“so what are you doing now?” i’m struck by how much of a level playing ground we all had in college, while now, we’re learning to subscribe to the categories of life experience that the outside world has given us. i thought about what a happy and safe place that group of friends was to me in my college days, when we were all free to affirm each others’ social and political belief systems and were able to sit around, smoke, and speak judgementally of those who stood so firmly opposite of us. we became the comfortable black sheep of our little niche, and it was safe.

i was warmed by the presence of a mentor and friend, a professor who taught each of us in one class or another, who gently nudged us to think of things that were outside of our normal scope of thought, who carefully and thoughtfully brought really tense classroom discussions back to a level ground- one that reminded us all of the respect we should have as human beings. it was one of my favorite things about being in her classroom- i never felt judged for a comment that i made that didn’t reflect the norm in the college or in society.

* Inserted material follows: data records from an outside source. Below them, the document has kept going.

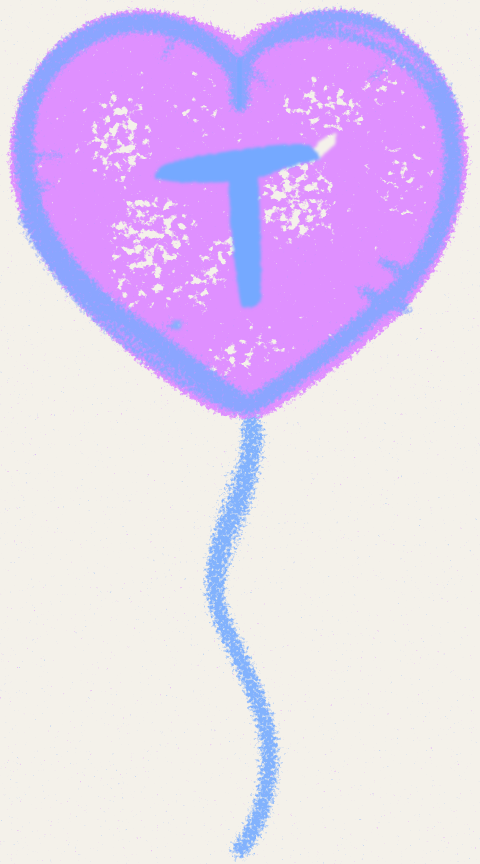
<!DOCTYPE html>
<html lang="en">
<head>
<meta charset="utf-8">
<title>Heart balloon T</title>
<style>
:root { --paper: #f4f1ea; --pink: #df90ff; --blue: #74a9ff; --violet: #8ba5ff; --sky: #82b2fd; }
html, body { margin: 0; background: var(--paper); overflow: hidden; }
svg { display: block; width: 480px; height: 864px; }
.ink-pink { flood-color: var(--pink); }
.ink-violet { flood-color: var(--violet); }
.ink-sky { flood-color: var(--sky); }
.ink-paper { flood-color: var(--paper); }
.heart { fill: var(--pink); }
.line { fill: none; stroke: var(--violet); stroke-linecap: round; stroke-linejoin: round; }
.string { fill: none; stroke: var(--sky); stroke-linecap: round; }
.letter { fill: none; stroke: var(--blue); stroke-linecap: round; stroke-linejoin: round; }
</style>
</head>
<body>
<svg viewBox="0 0 480 864" role="img" aria-label="Crayon drawing of a pink heart balloon with the letter T and a blue string">
  <defs>
    <filter id="crayon-pink" filterUnits="userSpaceOnUse" x="0" y="0" width="480" height="864" color-interpolation-filters="sRGB">
      <feTurbulence type="fractalNoise" baseFrequency=".3" numOctaves="3" seed="4"/>
      <feColorMatrix values="0 0 0 0 0 0 0 0 0 0 0 0 0 0 0 1 0 0 0 0" result="grain"/>
      <feGaussianBlur in="SourceAlpha" stdDeviation="3"/>
      <feComposite in2="grain" operator="arithmetic" k2=".5" k3=".6"/>
      <feColorMatrix values="0 0 0 0 0 0 0 0 0 0 0 0 0 0 0 0 0 0 6 -2.8" result="shape"/>
      <feFlood class="ink-pink"/>
      <feComposite in2="shape" operator="in"/>
    </filter>
    <filter id="crayon-violet" filterUnits="userSpaceOnUse" x="0" y="0" width="480" height="864" color-interpolation-filters="sRGB">
      <feTurbulence type="fractalNoise" baseFrequency=".28" numOctaves="3" seed="9"/>
      <feColorMatrix values="0 0 0 0 0 0 0 0 0 0 0 0 0 0 0 1 0 0 0 0" result="grain"/>
      <feGaussianBlur in="SourceAlpha" stdDeviation="4"/>
      <feComposite in2="grain" operator="arithmetic" k2=".5" k3=".5"/>
      <feColorMatrix values="0 0 0 0 0 0 0 0 0 0 0 0 0 0 0 0 0 0 3.6 -1.4" result="shape"/>
      <feFlood class="ink-violet"/>
      <feComposite in2="shape" operator="in"/>
      <feGaussianBlur stdDeviation=".6"/>
    </filter>
    <filter id="crayon-sky" filterUnits="userSpaceOnUse" x="0" y="0" width="480" height="864" color-interpolation-filters="sRGB">
      <feTurbulence type="fractalNoise" baseFrequency=".32" numOctaves="3" seed="15"/>
      <feColorMatrix values="0 0 0 0 0 0 0 0 0 0 0 0 0 0 0 1 0 0 0 0" result="grain"/>
      <feGaussianBlur in="SourceAlpha" stdDeviation="4"/>
      <feComposite in2="grain" operator="arithmetic" k2=".5" k3=".7"/>
      <feColorMatrix values="0 0 0 0 0 0 0 0 0 0 0 0 0 0 0 0 0 0 4 -2.2" result="shape"/>
      <feFlood class="ink-sky"/>
      <feComposite in2="shape" operator="in"/>
      <feGaussianBlur stdDeviation=".5"/>
    </filter>
    <filter id="bare-paper" filterUnits="userSpaceOnUse" x="0" y="0" width="480" height="440" color-interpolation-filters="sRGB">
      <feTurbulence type="fractalNoise" baseFrequency=".11 .13" numOctaves="5" seed="22"/>
      <feColorMatrix values="0 0 0 0 0 0 0 0 0 0 0 0 0 0 0 1 0 0 0 0" result="grain"/>
      <feGaussianBlur in="SourceAlpha" stdDeviation="9"/>
      <feComposite in2="grain" operator="arithmetic" k2=".3" k3="1"/>
      <feColorMatrix values="0 0 0 0 0 0 0 0 0 0 0 0 0 0 0 0 0 0 8 -6.2" result="shape"/>
      <feFlood class="ink-paper"/>
      <feComposite in2="shape" operator="in"/>
    </filter>
    <filter id="soft-edge" x="-20%" y="-20%" width="140%" height="140%">
      <feTurbulence type="fractalNoise" baseFrequency=".15" numOctaves="2" seed="3" result="grain"/>
      <feDisplacementMap in="SourceGraphic" in2="grain" scale="4" xChannelSelector="R" yChannelSelector="G"/>
      <feGaussianBlur stdDeviation="1.6"/>
    </filter>
    <path id="heart-shape" d="M240 40C264 18 300 10 340 10C382 12 424 40 446 82C464 112 470 142 467 174C461 228 436 274 401 314C362 350 316 384 270 414C254 419 236 419 220 414C176 392 130 358 92 318C54 280 22 232 12 184C5 138 16 92 46 56C78 20 116 8 150 10C186 13 218 26 240 40Z"/>
    <clipPath id="heart-clip"><use href="#heart-shape"/></clipPath>
  </defs>

  <rect width="480" height="864" fill="var(--paper)"/>

  <g id="string" filter="url(#crayon-sky)">
    <path class="string" stroke-width="19" d="M251 418C252 446 246 476 236 506C224 538 212 560 215 592C218 620 234 642 246 672C260 704 272 734 269 768C267 800 256 830 240 850"/>
    <path class="string" stroke-width="7" opacity=".6" d="M263 430C264 462 252 492 246 522C238 548 224 566 224 588M230 470C220 500 214 530 209 570"/>
  </g>

  <g id="balloon">
    <use href="#heart-shape" class="heart" filter="url(#crayon-pink)"/>
    <g clip-path="url(#heart-clip)">
      <g id="bare-patches" filter="url(#bare-paper)">
        <ellipse cx="120" cy="138" rx="30" ry="44"/>
        <ellipse cx="150" cy="232" rx="42" ry="40"/>
        <ellipse cx="140" cy="290" rx="46" ry="20" opacity=".7"/>
        <ellipse cx="296" cy="198" rx="38" ry="50"/>
        <ellipse cx="328" cy="108" rx="46" ry="28" opacity=".8"/>
        <ellipse cx="390" cy="80" rx="26" ry="20" opacity=".7"/>
        <ellipse cx="212" cy="270" rx="16" ry="48" transform="rotate(30 212 270)"/>
        <ellipse cx="238" cy="358" rx="52" ry="15" transform="rotate(-24 238 358)"/>
        <ellipse cx="400" cy="180" rx="26" ry="40" opacity=".6"/>
        <ellipse cx="200" cy="108" rx="26" ry="26" opacity=".5"/>
      </g>
    </g>
    <g id="outline" filter="url(#crayon-violet)">
      <path class="line" stroke-width="20" d="M240 102L239 76C222 46 180 20 134 23C88 26 46 58 30 104C21 134 22 172 35 212"/>
      <path class="line" stroke-width="14" d="M26 180C36 232 62 270 100 304C146 340 196 380 250 406"/>
      <path class="line" stroke-width="8" d="M36 200C56 250 88 286 130 316C170 342 210 374 250 402M22 216C42 260 74 300 120 338C160 370 200 396 240 411"/>
      <path class="line" stroke-width="14" d="M240 74C254 40 292 18 330 17C350 16 366 20 382 27"/>
      <path class="line" stroke-width="10" d="M246 58C274 34 318 28 352 36C388 46 424 72 440 110M366 20C404 34 440 68 456 114"/>
      <path class="line" stroke-width="19" d="M437 94C454 126 458 166 446 210C434 250 412 282 382 308"/>
      <path class="line" stroke-width="19" d="M404 284C362 326 308 370 250 406"/>
      <g id="creases">
        <path class="line" stroke-width="10" d="M362 290L407 310M382 262L414 276"/>
        <path class="line" stroke-width="8" opacity=".75" d="M164 58L172 42M370 78L386 68M252 72L268 84M38 156L62 155M32 188L50 184M166 326L181 325"/>
      </g>
    </g>
    <path id="notch" class="letter" stroke-width="13" opacity=".65" filter="url(#soft-edge)" d="M238 66L240 86L241 106"/>
    <path id="paper-nick" fill="var(--paper)" filter="url(#soft-edge)" d="M312 150L322 140L337 133L334 145L318 160Z"/>
    <g id="letter-t" filter="url(#soft-edge)">
      <path fill="var(--blue)" d="M155 175C158 164 176 159 200 156C236 150 274 143 304 144C314 147 321 154 320 159C300 164 280 169 258 179C261 220 261 262 261 300C257 308 247 310 241 305C234 266 230 222 229 182C204 183 176 184 155 178Z"/>
    </g>
    <circle cx="177" cy="325" r="5" fill="var(--sky)" opacity=".8" filter="url(#soft-edge)"/>
  </g>
</svg>
</body>
</html>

i can’t help but think about individual identities. our identities in school were so safe- we were wrapped up in cozy little circles of friends in clearly defined majors or peer groups, or even clubs. we were free to express ourselves, encouraged to become leaders, and able to loudly proclaim what we did or didn’t believe. now we’re on the other side of that line, gingerly stepping across this invisible fence called adulthood and suddenly there is no level playing field- we’ve all taken on new forms of identity and chosen certain things to ascribe to that make us who we are, and there are varying amounts of pride associated with those things, whether they be our salaries, our living situations, our relationship status, our degrees, or our chosen professions. each thing, in turn will mean different things to each of us as the years pass, and various items will be more important at different times to different people. no longer are we gathering in d-hall or scrounging together our meager meals in dorm rooms, sneaking community cigarettes on porches, and chatting in a common area; we’ve grown into a world that makes belongings and status mean something.

PAUSE:: i can’t stress enough how much these people mean to me, ok now you can continue::

it’s fascinating, really. i can see these things becoming fodder for anxieties and resentments toward one another. my single status sometimes makes me very jealous of people who have someone to call for goodnights. but i’m equally as thankful for my ability to jet off to another country. and i’m realizing that we all feel the same anxieties around the transitions and almost incomprehensible feeling of not knowing what’s around the next corner- we need certain things to hold onto at the corner, some kind of status or pride, and i think it’s important to affirm those things in each other.

some kind of analysis should probably take place around this, and if i were awake enough, i’d refer us back to a developmental stage which analyzes this point in life. but really?

still, sometimes i wonder what it would be like to strip all of those things away again, to become the people inside us that feel insecure and small and absolutely terrified at what this world could hand us, and sit around, smoke, laugh, joke, and just be together.